Engraving of "A Trophy of Arms with History and Victory seated at lower left and right", by Daniel Hopfer (c.1470-1536). Victory extends her hand toward the god Jupiter in form of an eagle

A trophy or trophy of arms in art and architecture is a real or depicted artistically assembled display of weaponry and other militaria, often captured from a defeated enemy, as an ornament designed for the purpose of triumphalist display by a victor or as a show of military prowess by a monarch.[1] Similar decorative vertical arrangements of hunting accessories, musical instruments or other objects are also commonly referred to as trophies.

The term comes from the ancient Greek tropaion and Roman equivalent tropaeum, military victories which were commemorated with a display of actual captured arms, armour and standards. The use of trophies as an ornament in decoration became popular in the Italian Renaissance, and as an architectural element in relief or free-standing sculpture during the Baroque era, where they are often used as a kind of finial to decorate rooflines, gate columns and other elements of buildings with military associations, which included most royal palaces.

The Triumphs of Caesar by Andrea Mantegna (1482–94, now Royal Collection) are a series of paintings of the Roman triumph of Julius Caesar that soon became enormously influential in print form. They showed trophies carried on carts and on poles, and probably gave a big impetus to the trend for ornament prints of trophies, which were then copied into a range of media.
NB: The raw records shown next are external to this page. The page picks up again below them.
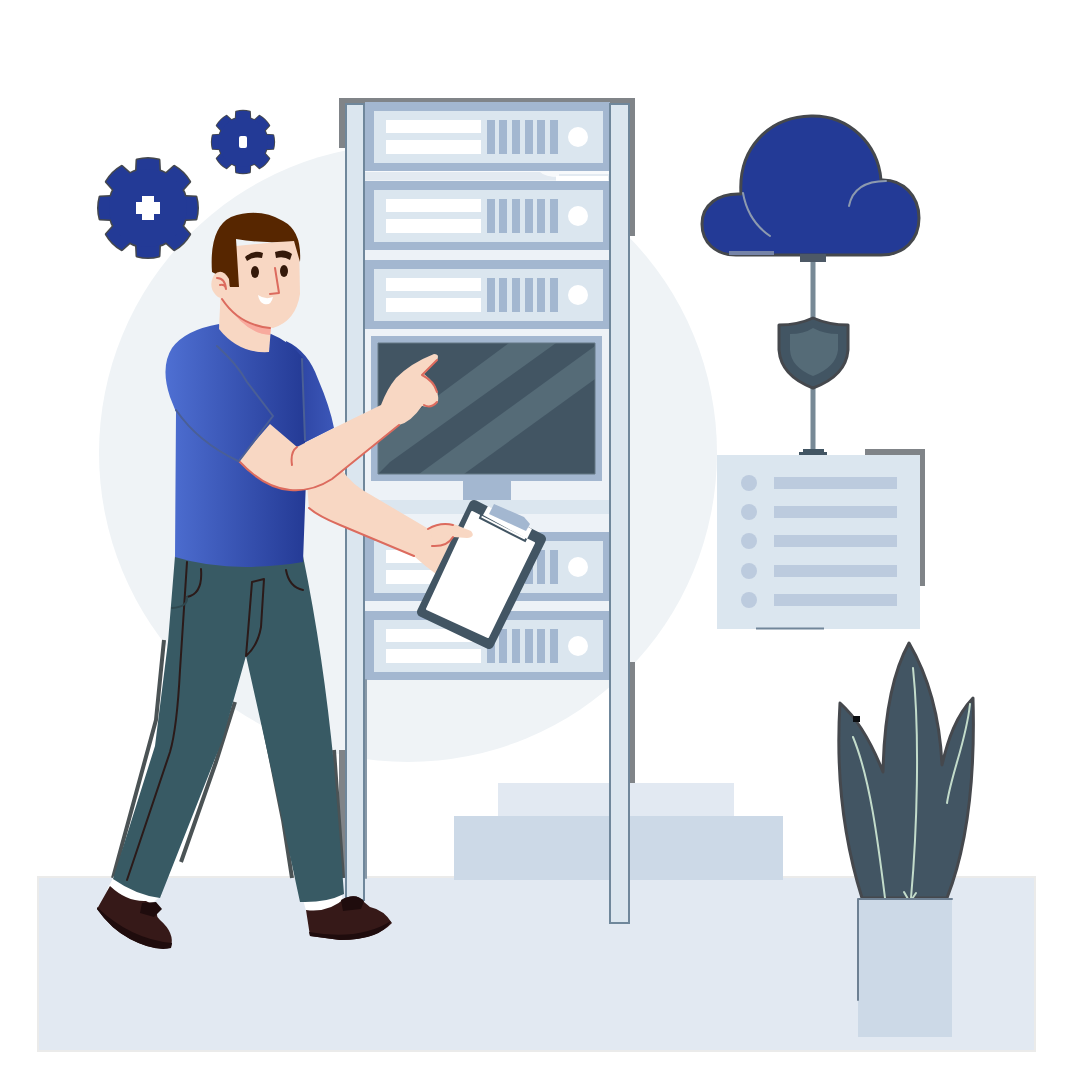
<!DOCTYPE html>
<html lang="en">
<head>
<meta charset="utf-8">
<title>Server room illustration</title>
<style>
:root {
  --royal: #233a96;
  --edge: #45484d;
  --shadow: #808488;
  --slate: #425563;
  --slate-light: #556b77;
  --steel: #a3b7d0;
  --steel-line: #6f879b;
  --panel: #dbe6ef;
  --mist: #eff3f6;
  --floor: #e2e9f2;
  --step: #ccd9e7;
  --list: #bccbde;
  --trousers: #385a64;
  --seam: #2b1a19;
  --skin: #f8d7c3;
  --blush: #dc6b5e;
  --hair: #572600;
  --shoe: #361918;
  --vein: #c3dccb;
}
html, body { margin: 0; background: #fff; overflow: hidden; }
svg { display: block; width: 1072px; height: 1072px; }
.royal { fill: var(--royal); }
.edged { stroke: var(--edge); stroke-width: 3; stroke-linejoin: round; }
.slate { fill: var(--slate); }
.glare { fill: var(--slate-light); }
.steel { fill: var(--steel); }
.panel { fill: var(--panel); }
.step { fill: var(--step); }
.floor { fill: var(--floor); }
.list { fill: var(--list); }
.white { fill: #fff; }
.skin { fill: var(--skin); }
.hair { fill: var(--hair); }
.shoe { fill: var(--shoe); }
.trousers { fill: var(--trousers); }
.post { fill: var(--panel); stroke: var(--steel-line); stroke-width: 2; }
.shade { fill: var(--shadow); }
.line { fill: none; stroke-linecap: round; stroke-linejoin: round; stroke-width: 2; }
.seam { stroke: var(--seam); }
.blush { stroke: var(--blush); }
.fold { stroke: #4a5f96; }
.vein { stroke: var(--vein); }
.link { stroke: #778996; stroke-width: 5; }
</style>
</head>
<body>
<svg viewBox="0 0 1072 1072" role="img" aria-label="A technician with a clipboard points at a screen in a server rack">
  <defs>
    <linearGradient id="shirt-fill" gradientUnits="userSpaceOnUse" x1="166" y1="0" x2="306" y2="0">
      <stop offset="0" stop-color="#4e6fd2"/>
      <stop offset="1" stop-color="#243a95"/>
    </linearGradient>
    <linearGradient id="far-sleeve-fill" gradientUnits="userSpaceOnUse" x1="290" y1="0" x2="334" y2="0">
      <stop offset="0" stop-color="#2a419f"/>
      <stop offset="1" stop-color="#3c57b8"/>
    </linearGradient>
    <g id="gear-tooth"><path d="M-12-28L-11-48Q0-51 11-48L12-28Z"/></g>
    <g id="gear-teeth">
      <use href="#gear-tooth"/>
      <use href="#gear-tooth" transform="rotate(45)"/>
      <use href="#gear-tooth" transform="rotate(90)"/>
      <use href="#gear-tooth" transform="rotate(135)"/>
      <use href="#gear-tooth" transform="rotate(180)"/>
      <use href="#gear-tooth" transform="rotate(225)"/>
      <use href="#gear-tooth" transform="rotate(270)"/>
      <use href="#gear-tooth" transform="rotate(315)"/>
    </g>
    <g id="gear">
      <g class="royal edged"><use href="#gear-teeth"/><circle r="39"/></g>
      <g class="royal"><use href="#gear-teeth"/><circle r="39"/></g>
    </g>
    <g id="server-unit">
      <rect class="steel" x="365" width="245" height="69"/>
      <rect class="panel" x="374" y="9" width="229" height="52"/>
      <rect class="white" x="386" y="18" width="95" height="13"/>
      <rect class="white" x="386" y="38" width="95" height="14"/>
      <g class="steel">
        <rect x="487" y="18" width="8" height="34"/>
        <rect x="499" y="18" width="8" height="34"/>
        <rect x="512" y="18" width="8" height="34"/>
        <rect x="525" y="18" width="8" height="34"/>
        <rect x="537" y="18" width="8" height="34"/>
        <rect x="550" y="18" width="8" height="34"/>
      </g>
      <circle class="white" cx="578" cy="35" r="10"/>
    </g>
    <g id="list-row">
      <circle cx="749" cy="0" r="8"/>
      <rect x="774" y="-6" width="123" height="12"/>
    </g>
    <clipPath id="screen-area"><rect x="378" y="343" width="217" height="131"/></clipPath>
  </defs>

  <g id="backdrop">
    <circle cx="408" cy="453" r="309" fill="var(--mist)"/>
    <rect class="floor" x="38" y="877" width="997" height="174"/>
    <path d="M38 877H1035V1051H38Z" fill="none" stroke="#ebebea" stroke-width="2"/>
    <rect class="floor" x="498" y="783" width="236" height="33"/>
    <rect class="step" x="454" y="816" width="329" height="64"/>
  </g>

  <g id="gears">
    <use href="#gear" transform="translate(148 208)"/>
    <path class="white" d="M142 196H154V202H160V214H154V220H142V214H136V202H142Z"/>
    <use href="#gear" transform="translate(243 142) scale(.63)"/>
    <rect class="white" x="239" y="136" width="8" height="12" rx="2"/>
  </g>

  <g id="server-rack">
    <path class="shade" d="M339 98H635V236H629V103H346V148H339ZM629 662H635V783H629ZM339 750H346V878H339Z"/>
    <rect x="365" y="102" width="245" height="577" fill="#edf2f7"/>
    <rect class="white" x="365" y="171" width="245" height="7" opacity=".6"/>
    <path d="M540 172Q545 177 559 177L559 174L609 174V180H365V172Z" fill="#e3eaf1"/>
    <path class="white" d="M556 176H608V181H556Z"/>
    <use href="#server-unit" y="102"/>
    <use href="#server-unit" y="181"/>
    <use href="#server-unit" y="260"/>
    <rect class="panel" x="365" y="500" width="245" height="14"/>
    <use href="#server-unit" y="532"/>
    <use href="#server-unit" y="611"/>
    <g id="monitor">
      <rect class="steel" x="463" y="480" width="48" height="20"/>
      <rect class="steel" x="371" y="336" width="231" height="145"/>
      <rect class="slate" x="378" y="343" width="217" height="131"/>
      <g class="glare" clip-path="url(#screen-area)">
        <path d="M378 440L509 343H556L390 462L378 474Z"/>
        <path d="M419 474L595 346V379L464 474Z"/>
      </g>
      <path d="M378 343H595V474H378Z" fill="none" stroke="#657885" stroke-width="1"/>
    </g>
    <rect class="post" x="346" y="104" width="18" height="796"/>
    <rect class="post" x="610" y="104" width="19" height="819"/>
    <path class="line" d="M366 680V878" stroke="#8798a7"/>
  </g>

  <g id="cloud-security">
    <path class="line link" d="M813 256V322M813 384V452"/>
    <path class="royal edged" d="M741 194C738 149 768 117 811 116C849 115 878 144 881 180C903 179 919 196 919 218C919 240 904 255 881 255H736C715 255 702 242 702 224C702 205 718 193 741 194Z"/>
    <path class="line" d="M743 193Q748 221 770 236M849 206Q854 181 886 181" stroke="#8d9aaf"/>
    <path d="M729 253H774" stroke="#7684a8" stroke-width="4"/>
    <rect x="800" y="254" width="26" height="8" fill="#4d5966"/>
    <path class="slate edged" d="M779 325Q798 325 813 318Q829 325 848 325V350Q846 376 813 388Q781 376 779 350Z"/>
    <path class="glare" d="M790 334Q804 334 813 328Q824 334 838 334V350Q836 367 813 376Q791 367 790 350Z"/>
    <path class="shade" d="M865 449H925V586H919V455H865Z"/>
    <rect class="panel" x="717" y="455" width="203" height="174"/>
    <path d="M803 449H824V452H827V455H799V452H803Z" class="slate"/>
    <path d="M756 628.5H824" stroke="#71869a" stroke-width="2"/>
    <g class="list">
      <use href="#list-row" y="483"/>
      <use href="#list-row" y="512"/>
      <use href="#list-row" y="541"/>
      <use href="#list-row" y="571"/>
      <use href="#list-row" y="600"/>
    </g>
  </g>

  <g id="potted-plant">
    <path class="slate edged" d="M862 898C841 831 836 768 840 703C859 720 872 744 883 772C884 726 890 677 909 643C930 679 940 721 942 765C948 739 956 716 973 698C975 768 969 842 947 898Z"/>
    <path d="M853 716H860V722H853Z" fill="#0b0d10"/>
    <path class="line vein" d="M853 737C870 778 878 842 885 898M913 668C920 736 917 831 911 898M970 704C966 742 952 771 947 803"/>
    <path class="line vein" d="M904 892L908 899M916 893L912 899"/>
    <rect class="step" x="858" y="899" width="94" height="138"/>
    <path class="line" d="M858 1000V899H952" stroke="#6d8093"/>
  </g>

  <g id="technician">
    <g id="far-arm">
      <path class="skin" d="M306 472L342 470Q352 485 371 495L427 528Q441 522 453 524L471 530Q475 536 468 538L452 538L436 574Q425 566 415 557L340 525Q318 516 309 509Z"/>
      <path class="line blush" d="M309 508Q318 516 340 525L414 556"/>
      <path d="M286 341Q308 351 318 379Q330 407 334 428L296 447Z" fill="url(#far-sleeve-fill)"/>
    </g>

    <g id="legs">
      <path d="M164 640L156 720L113 878M343 878L334 750M235 702L216 762L181 862M263 720L283 820L292 878" fill="none" stroke="#4b5355" stroke-width="4"/>
      <path class="white" d="M114 876L107 890Q126 905 150 905L162 895ZM302 896L307 914Q329 913 343 905L341 890Z"/>
      <path class="trousers" d="M175 556H303C317 624 327 693 334 765L344 894Q326 903 300 902L277 795L246 656L222 741L160 898Q136 895 113 879L155 746L168 642Z"/>
      <path class="line seam" d="M187 562L180 670Q177 728 170 752L127 880M201 569Q203 594 187 597M286 570Q289 587 303 590M252 582L264 579L261 627Q258 645 246 656M252 582L248 632L246 656"/>
      <path class="line" d="M172 608Q188 607 187 597" stroke="#2f474e"/>
    </g>

    <g id="shoes">
      <path class="shoe" d="M110 886Q127 902 146 901L161 909Q153 914 160 920Q175 933 171 947Q155 952 130 939Q111 929 97 909Z"/>
      <path d="M97 907Q130 939 172 943L171 948Q155 952 130 939Q111 929 97 909ZM142 903L156 902L162 909L154 917L140 913Z" fill="#1f0c0d"/>
      <path class="shoe" d="M306 910Q329 913 345 898Q358 893 364 902L370 907Q384 910 392 923Q376 940 340 940L310 936Z"/>
      <path d="M309 932Q359 941 391 921Q381 940 340 940L310 936ZM341 900Q355 892 364 901L361 909L343 911Z" fill="#1f0c0d"/>
    </g>

    <path id="shirt" d="M219 324Q185 330 172 348Q160 367 170 397L176 412L175 557Q230 574 303 562L306 480L303 358Q291 342 269 333L268 352Q234 352 219 324Z" fill="url(#shirt-fill)"/>

    <g id="head">
      <path class="skin" d="M221 286L219 329Q239 354 269 352L271 328Z"/>
      <path d="M226 303Q239 326 271 328L270 335Q246 334 226 303Z" fill="#f8aa9e"/>
      <path class="skin" d="M236 246L299 240L300 294Q296 321 273 328Q241 325 222 298Z"/>
      <path class="hair" d="M212 272Q209 228 231 217Q259 207 283 221Q302 231 300 262L294 241Q264 244 236 239L239 287H230L222 277Z"/>
      <path class="skin" d="M229 279Q222 267 214 275Q207 288 218 297Q225 301 230 291Z"/>
      <path class="line blush" d="M217 278Q225 278 226 289M220 285Q225 284 226 289M222 299Q239 325 270 328"/>
      <path d="M245 257Q254 249 263 253L262 258Q254 256 247 261ZM275 252Q285 248 292 254L290 260Q284 256 276 258Z" fill="#35190a"/>
      <ellipse cx="255" cy="272" rx="4" ry="6" fill="#35190a"/>
      <ellipse cx="284" cy="271" rx="4" ry="6" fill="#35190a"/>
      <path class="line blush" d="M275 268L279 293L270 294"/>
      <path class="white" d="M258 295Q265 300 273 297Q271 306 264 304Q259 302 258 295Z"/>
    </g>

    <g id="near-arm">
      <path class="skin" d="M238 461L270 424L297 447L334 428L381 405Q387 389 396 378Q411 363 434 354Q440 354 437 360L424 374Q440 386 438 401Q433 409 422 406Q411 422 399 425L332 479Q312 492 290 490Q263 487 238 461Z"/>
      <path class="line blush" d="M239 461Q264 488 290 490Q312 492 332 479L399 425M297 447Q290 452 292 465M437 360L422 375Q434 381 437 392M424 405Q431 409 437 402"/>
      <path class="line fold" d="M217 346Q237 364 247 382L273 416L239 461M302 359L305 440M176 410Q198 442 238 461"/>
    </g>

    <g id="clipboard">
      <path d="M474 505L541 539L489 644L422 612Z" fill="var(--slate)" stroke="var(--slate)" stroke-width="10" stroke-linejoin="round"/>
      <path class="white" d="M472 512L534 543L488 637L427 609Z" stroke="#fff" stroke-width="2" stroke-linejoin="round"/>
      <path d="M484 508L480 518L525 541L530 531" fill="none" stroke="var(--slate)" stroke-width="2"/>
      <path d="M483 515L488 506L532 529L527 539Z" fill="#fff"/>
      <path class="steel" d="M494 504L524 517L530 524L526 531L489 514Z"/>
      <path class="skin" d="M430 531Q444 521 456 525L471 531Q476 537 467 538L453 537Q447 546 434 547Z"/>
      <path class="line blush" d="M428 529Q440 522 453 525M453 537Q447 547 432 546"/>
    </g>
  </g>
</svg>
</body>
</html>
The practice was used in the classical age by the Greeks and Romans. Homer's Iliad relates the practice of warriors in the Trojan War removing the armour and weapons of a killed opponent in order to make an offering to the gods. This was contrasted to mere booty. Trophies of arms were commonly depicted on Greek and Roman coins.

In England a tradition of making trophies of arms and armour, designed to display British military prowess, was established in the armoury of the Tower of London from the late 17th century.[2] In about 1700, John Harris created an impressive display in the Grand Storehouse which included a serpent and a seven-headed Hydra, together with a variety of weapons including muskets, pistols and swords. The antiquarian William Maitland described it as a sight "no one ever beheld without astonishment...not to be matched perhaps in the world".[2]

Constituent elements

Elements commonly depicted within antique trophies of arms include:


See also


  1. ^ Osborne, Harold, The Oxford Companion to Art, Oxford, Clarendon Press, 1990, p. 1161-2
  2. ^ a b "Dragon | Royal Armouries". Archived from the original on 2015-08-01. Retrieved 2014-09-30.